### Problem to work on:
Pull every line containing "rotate" out of the material below.

═════ Dataset excerpts

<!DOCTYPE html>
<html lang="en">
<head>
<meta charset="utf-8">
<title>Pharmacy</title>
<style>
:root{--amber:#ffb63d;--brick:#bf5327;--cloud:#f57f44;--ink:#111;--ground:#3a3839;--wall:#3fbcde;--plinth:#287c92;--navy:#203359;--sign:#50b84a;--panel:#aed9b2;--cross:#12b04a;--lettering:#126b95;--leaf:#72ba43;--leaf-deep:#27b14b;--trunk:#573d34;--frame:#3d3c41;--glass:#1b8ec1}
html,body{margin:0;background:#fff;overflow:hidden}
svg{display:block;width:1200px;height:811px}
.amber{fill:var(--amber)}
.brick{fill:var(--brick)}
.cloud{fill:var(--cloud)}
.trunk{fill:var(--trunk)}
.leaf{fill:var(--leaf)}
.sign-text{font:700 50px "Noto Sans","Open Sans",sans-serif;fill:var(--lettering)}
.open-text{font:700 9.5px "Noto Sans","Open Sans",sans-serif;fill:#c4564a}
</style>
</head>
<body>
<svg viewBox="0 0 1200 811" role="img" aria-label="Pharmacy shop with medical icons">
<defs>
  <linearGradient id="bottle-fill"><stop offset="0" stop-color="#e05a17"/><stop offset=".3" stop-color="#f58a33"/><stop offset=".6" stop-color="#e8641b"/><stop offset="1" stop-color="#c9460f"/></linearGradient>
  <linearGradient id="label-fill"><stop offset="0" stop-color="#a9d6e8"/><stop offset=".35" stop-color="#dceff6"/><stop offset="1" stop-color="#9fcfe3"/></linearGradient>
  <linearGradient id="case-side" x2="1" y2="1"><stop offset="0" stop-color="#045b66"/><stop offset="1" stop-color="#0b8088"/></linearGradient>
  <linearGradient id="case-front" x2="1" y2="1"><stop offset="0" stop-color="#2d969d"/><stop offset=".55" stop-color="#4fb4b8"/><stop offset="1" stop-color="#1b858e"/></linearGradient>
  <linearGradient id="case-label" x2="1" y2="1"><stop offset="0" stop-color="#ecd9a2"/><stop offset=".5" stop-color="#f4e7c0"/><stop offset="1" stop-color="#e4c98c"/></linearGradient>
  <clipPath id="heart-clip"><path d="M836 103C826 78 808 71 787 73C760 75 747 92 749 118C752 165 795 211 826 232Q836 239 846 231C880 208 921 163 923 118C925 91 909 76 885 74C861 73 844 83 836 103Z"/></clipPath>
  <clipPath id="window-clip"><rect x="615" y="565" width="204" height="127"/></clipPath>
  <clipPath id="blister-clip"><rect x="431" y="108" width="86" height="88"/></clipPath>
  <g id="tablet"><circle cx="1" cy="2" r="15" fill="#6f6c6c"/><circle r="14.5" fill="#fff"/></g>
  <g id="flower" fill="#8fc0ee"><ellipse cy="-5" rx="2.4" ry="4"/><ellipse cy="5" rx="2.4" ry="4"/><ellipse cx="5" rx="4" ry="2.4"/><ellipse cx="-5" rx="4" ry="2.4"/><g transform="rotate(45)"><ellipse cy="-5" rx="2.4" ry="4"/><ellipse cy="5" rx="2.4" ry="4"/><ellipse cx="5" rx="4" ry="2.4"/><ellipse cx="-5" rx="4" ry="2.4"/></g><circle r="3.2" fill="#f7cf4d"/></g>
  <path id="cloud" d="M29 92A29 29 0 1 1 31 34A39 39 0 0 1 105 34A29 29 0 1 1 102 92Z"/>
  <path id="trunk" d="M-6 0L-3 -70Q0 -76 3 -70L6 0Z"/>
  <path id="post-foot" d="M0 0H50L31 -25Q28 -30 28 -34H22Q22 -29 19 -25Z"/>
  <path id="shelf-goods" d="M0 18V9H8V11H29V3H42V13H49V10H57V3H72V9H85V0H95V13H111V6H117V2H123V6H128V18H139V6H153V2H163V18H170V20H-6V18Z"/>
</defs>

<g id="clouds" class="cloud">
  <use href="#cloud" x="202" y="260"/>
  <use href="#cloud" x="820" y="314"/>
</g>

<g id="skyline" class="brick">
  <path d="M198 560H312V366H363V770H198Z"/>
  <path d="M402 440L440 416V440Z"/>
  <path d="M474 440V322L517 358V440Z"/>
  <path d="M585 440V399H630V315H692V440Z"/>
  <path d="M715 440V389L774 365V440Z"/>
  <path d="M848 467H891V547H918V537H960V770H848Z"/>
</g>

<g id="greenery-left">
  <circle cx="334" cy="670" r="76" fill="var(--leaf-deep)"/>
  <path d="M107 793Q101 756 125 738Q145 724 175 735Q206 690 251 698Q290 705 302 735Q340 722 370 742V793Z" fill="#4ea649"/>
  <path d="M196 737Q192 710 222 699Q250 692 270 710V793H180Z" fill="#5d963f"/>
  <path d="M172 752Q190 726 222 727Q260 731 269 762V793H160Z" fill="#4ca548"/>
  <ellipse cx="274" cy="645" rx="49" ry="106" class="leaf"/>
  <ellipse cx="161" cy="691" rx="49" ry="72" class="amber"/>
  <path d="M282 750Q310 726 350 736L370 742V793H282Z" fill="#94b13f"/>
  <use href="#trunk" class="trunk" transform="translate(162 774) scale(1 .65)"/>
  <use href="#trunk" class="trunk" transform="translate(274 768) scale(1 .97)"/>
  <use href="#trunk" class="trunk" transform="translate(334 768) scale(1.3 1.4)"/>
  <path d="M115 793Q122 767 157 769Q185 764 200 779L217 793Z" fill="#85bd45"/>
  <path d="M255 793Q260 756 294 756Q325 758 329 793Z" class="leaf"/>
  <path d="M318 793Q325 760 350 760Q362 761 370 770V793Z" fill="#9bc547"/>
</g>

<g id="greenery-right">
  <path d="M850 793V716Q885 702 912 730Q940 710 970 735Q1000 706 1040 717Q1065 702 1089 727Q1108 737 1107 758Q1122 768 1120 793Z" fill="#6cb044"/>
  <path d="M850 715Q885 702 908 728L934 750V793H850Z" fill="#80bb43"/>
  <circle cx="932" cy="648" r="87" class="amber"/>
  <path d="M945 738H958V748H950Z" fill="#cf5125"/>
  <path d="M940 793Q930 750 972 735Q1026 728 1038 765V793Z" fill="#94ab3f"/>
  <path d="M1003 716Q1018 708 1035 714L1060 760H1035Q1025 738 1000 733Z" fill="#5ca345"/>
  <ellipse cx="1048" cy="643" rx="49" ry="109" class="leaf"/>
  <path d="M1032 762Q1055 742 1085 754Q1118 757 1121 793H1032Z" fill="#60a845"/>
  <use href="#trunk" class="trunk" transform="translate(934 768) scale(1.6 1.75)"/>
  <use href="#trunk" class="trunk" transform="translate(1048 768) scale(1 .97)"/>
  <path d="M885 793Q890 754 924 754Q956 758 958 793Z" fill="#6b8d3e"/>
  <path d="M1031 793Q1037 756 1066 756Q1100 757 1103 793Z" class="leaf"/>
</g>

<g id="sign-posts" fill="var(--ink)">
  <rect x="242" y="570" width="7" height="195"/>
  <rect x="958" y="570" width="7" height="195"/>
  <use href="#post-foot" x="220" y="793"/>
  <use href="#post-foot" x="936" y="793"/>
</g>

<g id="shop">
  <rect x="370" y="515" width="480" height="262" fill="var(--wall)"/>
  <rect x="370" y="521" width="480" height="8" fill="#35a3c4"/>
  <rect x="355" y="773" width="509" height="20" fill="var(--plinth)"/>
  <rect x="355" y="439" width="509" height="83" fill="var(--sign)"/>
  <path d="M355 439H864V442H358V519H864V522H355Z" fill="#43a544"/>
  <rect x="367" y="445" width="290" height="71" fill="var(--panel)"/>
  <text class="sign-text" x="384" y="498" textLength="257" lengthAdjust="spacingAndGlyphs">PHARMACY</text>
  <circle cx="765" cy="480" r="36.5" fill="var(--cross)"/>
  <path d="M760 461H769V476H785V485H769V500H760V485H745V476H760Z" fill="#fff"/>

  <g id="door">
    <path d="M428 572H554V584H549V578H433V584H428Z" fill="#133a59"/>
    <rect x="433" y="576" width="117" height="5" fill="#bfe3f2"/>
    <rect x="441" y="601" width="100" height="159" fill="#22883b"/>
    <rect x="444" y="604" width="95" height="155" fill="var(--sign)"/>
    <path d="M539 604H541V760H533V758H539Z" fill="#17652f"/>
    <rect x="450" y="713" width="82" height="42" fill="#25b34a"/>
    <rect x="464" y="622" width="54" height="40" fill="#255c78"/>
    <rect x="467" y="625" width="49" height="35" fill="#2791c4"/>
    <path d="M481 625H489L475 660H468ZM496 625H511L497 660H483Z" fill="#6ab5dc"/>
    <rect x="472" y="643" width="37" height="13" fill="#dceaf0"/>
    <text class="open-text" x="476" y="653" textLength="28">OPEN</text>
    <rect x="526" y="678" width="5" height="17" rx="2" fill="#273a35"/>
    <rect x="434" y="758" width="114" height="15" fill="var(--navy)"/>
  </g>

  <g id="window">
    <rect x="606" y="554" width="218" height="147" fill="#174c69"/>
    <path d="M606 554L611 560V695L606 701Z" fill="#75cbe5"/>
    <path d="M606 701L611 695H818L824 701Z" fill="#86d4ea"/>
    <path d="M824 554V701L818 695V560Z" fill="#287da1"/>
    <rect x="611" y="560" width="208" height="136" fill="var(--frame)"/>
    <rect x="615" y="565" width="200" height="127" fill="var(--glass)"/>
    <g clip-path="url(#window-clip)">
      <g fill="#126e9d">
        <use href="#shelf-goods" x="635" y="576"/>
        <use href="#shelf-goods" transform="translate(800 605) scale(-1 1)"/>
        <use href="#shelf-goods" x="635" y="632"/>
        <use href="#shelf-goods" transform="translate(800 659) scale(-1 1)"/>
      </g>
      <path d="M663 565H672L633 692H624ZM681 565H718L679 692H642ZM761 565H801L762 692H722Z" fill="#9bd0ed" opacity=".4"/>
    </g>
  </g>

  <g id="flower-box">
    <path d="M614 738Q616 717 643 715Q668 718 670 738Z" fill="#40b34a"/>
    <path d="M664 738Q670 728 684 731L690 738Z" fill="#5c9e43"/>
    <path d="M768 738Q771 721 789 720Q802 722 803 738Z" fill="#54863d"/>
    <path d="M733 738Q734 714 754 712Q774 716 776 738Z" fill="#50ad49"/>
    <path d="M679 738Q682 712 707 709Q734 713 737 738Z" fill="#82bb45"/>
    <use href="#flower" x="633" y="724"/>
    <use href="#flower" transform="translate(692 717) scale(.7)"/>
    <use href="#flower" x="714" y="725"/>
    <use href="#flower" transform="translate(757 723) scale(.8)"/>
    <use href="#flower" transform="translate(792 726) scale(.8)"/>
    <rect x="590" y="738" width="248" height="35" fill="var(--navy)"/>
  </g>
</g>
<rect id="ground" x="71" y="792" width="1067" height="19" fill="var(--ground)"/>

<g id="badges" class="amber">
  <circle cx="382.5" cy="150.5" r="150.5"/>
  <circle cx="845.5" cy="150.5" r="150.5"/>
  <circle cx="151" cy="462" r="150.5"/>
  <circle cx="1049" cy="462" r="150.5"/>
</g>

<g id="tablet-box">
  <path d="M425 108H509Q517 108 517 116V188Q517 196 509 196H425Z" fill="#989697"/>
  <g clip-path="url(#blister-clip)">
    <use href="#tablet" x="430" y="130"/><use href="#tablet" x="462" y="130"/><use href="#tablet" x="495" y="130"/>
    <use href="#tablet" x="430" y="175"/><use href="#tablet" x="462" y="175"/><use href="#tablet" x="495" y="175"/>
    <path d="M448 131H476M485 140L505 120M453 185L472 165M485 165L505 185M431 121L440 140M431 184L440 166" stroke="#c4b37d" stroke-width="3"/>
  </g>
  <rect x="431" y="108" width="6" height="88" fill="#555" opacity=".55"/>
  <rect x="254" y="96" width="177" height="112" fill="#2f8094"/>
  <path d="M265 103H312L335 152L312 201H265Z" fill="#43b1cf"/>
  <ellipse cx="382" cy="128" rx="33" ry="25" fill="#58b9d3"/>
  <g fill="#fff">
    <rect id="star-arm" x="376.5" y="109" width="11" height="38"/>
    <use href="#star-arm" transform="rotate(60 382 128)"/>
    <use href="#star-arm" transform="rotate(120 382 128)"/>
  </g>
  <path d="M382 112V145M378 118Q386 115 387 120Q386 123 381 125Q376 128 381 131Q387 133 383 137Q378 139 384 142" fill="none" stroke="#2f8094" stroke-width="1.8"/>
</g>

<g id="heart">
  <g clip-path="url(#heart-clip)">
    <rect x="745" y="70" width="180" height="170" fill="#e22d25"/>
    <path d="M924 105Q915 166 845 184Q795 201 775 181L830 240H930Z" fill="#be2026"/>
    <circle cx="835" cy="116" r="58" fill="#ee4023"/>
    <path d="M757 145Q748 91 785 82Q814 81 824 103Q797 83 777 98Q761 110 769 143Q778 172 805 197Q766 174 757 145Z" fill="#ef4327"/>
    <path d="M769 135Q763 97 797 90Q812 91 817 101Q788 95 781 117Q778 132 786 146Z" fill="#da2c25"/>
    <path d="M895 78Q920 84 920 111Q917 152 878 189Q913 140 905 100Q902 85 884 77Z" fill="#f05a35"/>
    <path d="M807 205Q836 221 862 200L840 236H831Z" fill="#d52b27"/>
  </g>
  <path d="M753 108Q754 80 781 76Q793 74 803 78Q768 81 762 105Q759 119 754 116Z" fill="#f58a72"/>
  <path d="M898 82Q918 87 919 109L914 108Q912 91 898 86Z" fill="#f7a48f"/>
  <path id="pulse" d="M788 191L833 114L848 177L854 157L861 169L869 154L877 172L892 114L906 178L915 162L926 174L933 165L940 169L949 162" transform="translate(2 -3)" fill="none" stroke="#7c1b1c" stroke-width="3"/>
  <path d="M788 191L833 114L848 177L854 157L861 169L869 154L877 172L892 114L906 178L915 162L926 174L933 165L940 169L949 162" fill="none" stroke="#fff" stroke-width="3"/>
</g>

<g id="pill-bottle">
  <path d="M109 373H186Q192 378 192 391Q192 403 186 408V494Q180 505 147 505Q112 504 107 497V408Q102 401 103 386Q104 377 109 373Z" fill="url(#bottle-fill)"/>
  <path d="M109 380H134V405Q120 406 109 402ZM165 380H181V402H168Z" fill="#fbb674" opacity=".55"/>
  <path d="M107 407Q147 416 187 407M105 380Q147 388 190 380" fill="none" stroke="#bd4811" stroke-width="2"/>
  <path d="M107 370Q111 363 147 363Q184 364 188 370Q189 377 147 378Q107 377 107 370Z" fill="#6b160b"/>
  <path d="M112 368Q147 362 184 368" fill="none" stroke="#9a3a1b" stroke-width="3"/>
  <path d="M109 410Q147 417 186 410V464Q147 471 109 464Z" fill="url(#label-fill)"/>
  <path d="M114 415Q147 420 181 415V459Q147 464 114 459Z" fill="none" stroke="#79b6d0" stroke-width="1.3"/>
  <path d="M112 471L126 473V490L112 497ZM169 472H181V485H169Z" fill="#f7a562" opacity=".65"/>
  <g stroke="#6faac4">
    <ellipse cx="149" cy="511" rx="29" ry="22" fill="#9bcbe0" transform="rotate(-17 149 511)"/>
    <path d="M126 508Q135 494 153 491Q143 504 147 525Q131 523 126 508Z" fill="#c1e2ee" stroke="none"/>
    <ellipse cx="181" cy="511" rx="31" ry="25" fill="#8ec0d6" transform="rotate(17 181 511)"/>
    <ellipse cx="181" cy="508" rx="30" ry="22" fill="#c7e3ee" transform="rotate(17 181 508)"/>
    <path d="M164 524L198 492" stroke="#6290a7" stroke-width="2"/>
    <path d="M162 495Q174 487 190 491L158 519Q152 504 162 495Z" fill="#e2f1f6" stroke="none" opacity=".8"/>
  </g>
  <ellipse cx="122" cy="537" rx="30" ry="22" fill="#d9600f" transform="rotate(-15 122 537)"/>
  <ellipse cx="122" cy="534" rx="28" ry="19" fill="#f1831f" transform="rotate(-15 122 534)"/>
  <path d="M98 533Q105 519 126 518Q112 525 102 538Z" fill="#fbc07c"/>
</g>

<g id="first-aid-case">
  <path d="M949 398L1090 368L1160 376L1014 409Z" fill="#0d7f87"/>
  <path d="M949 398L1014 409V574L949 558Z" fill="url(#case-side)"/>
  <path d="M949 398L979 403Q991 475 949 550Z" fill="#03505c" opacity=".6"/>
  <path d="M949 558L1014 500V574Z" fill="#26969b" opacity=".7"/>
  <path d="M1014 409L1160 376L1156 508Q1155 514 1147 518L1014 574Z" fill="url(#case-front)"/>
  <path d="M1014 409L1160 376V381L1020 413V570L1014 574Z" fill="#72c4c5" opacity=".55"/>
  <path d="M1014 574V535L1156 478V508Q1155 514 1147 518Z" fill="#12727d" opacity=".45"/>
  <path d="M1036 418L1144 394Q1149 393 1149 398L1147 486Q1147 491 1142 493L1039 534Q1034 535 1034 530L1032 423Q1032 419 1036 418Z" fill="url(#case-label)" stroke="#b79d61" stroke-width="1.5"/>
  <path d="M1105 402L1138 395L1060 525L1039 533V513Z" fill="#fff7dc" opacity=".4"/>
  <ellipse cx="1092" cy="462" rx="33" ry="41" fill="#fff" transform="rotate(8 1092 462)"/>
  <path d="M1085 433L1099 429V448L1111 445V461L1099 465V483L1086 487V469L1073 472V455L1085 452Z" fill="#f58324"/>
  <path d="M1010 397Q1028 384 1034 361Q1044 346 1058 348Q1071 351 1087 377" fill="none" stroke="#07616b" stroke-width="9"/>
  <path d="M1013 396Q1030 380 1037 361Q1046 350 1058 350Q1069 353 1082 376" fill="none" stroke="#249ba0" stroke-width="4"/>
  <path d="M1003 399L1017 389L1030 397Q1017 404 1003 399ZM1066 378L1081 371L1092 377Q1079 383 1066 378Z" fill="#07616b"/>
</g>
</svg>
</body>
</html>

══════════

### Answer section:
  <g id="flower" fill="#8fc0ee"><ellipse cy="-5" rx="2.4" ry="4"/><ellipse cy="5" rx="2.4" ry="4"/><ellipse cx="5" rx="4" ry="2.4"/><ellipse cx="-5" rx="4" ry="2.4"/><g transform="rotate(45)"><ellipse cy="-5" rx="2.4" ry="4"/><ellipse cy="5" rx="2.4" ry="4"/><ellipse cx="5" rx="4" ry="2.4"/><ellipse cx="-5" rx="4" ry="2.4"/></g><circle r="3.2" fill="#f7cf4d"/></g>
    <use href="#star-arm" transform="rotate(60 382 128)"/>
    <use href="#star-arm" transform="rotate(120 382 128)"/>
    <ellipse cx="149" cy="511" rx="29" ry="22" fill="#9bcbe0" transform="rotate(-17 149 511)"/>
    <ellipse cx="181" cy="511" rx="31" ry="25" fill="#8ec0d6" transform="rotate(17 181 511)"/>
    <ellipse cx="181" cy="508" rx="30" ry="22" fill="#c7e3ee" transform="rotate(17 181 508)"/>
  <ellipse cx="122" cy="537" rx="30" ry="22" fill="#d9600f" transform="rotate(-15 122 537)"/>
  <ellipse cx="122" cy="534" rx="28" ry="19" fill="#f1831f" transform="rotate(-15 122 534)"/>
  <ellipse cx="1092" cy="462" rx="33" ry="41" fill="#fff" transform="rotate(8 1092 462)"/>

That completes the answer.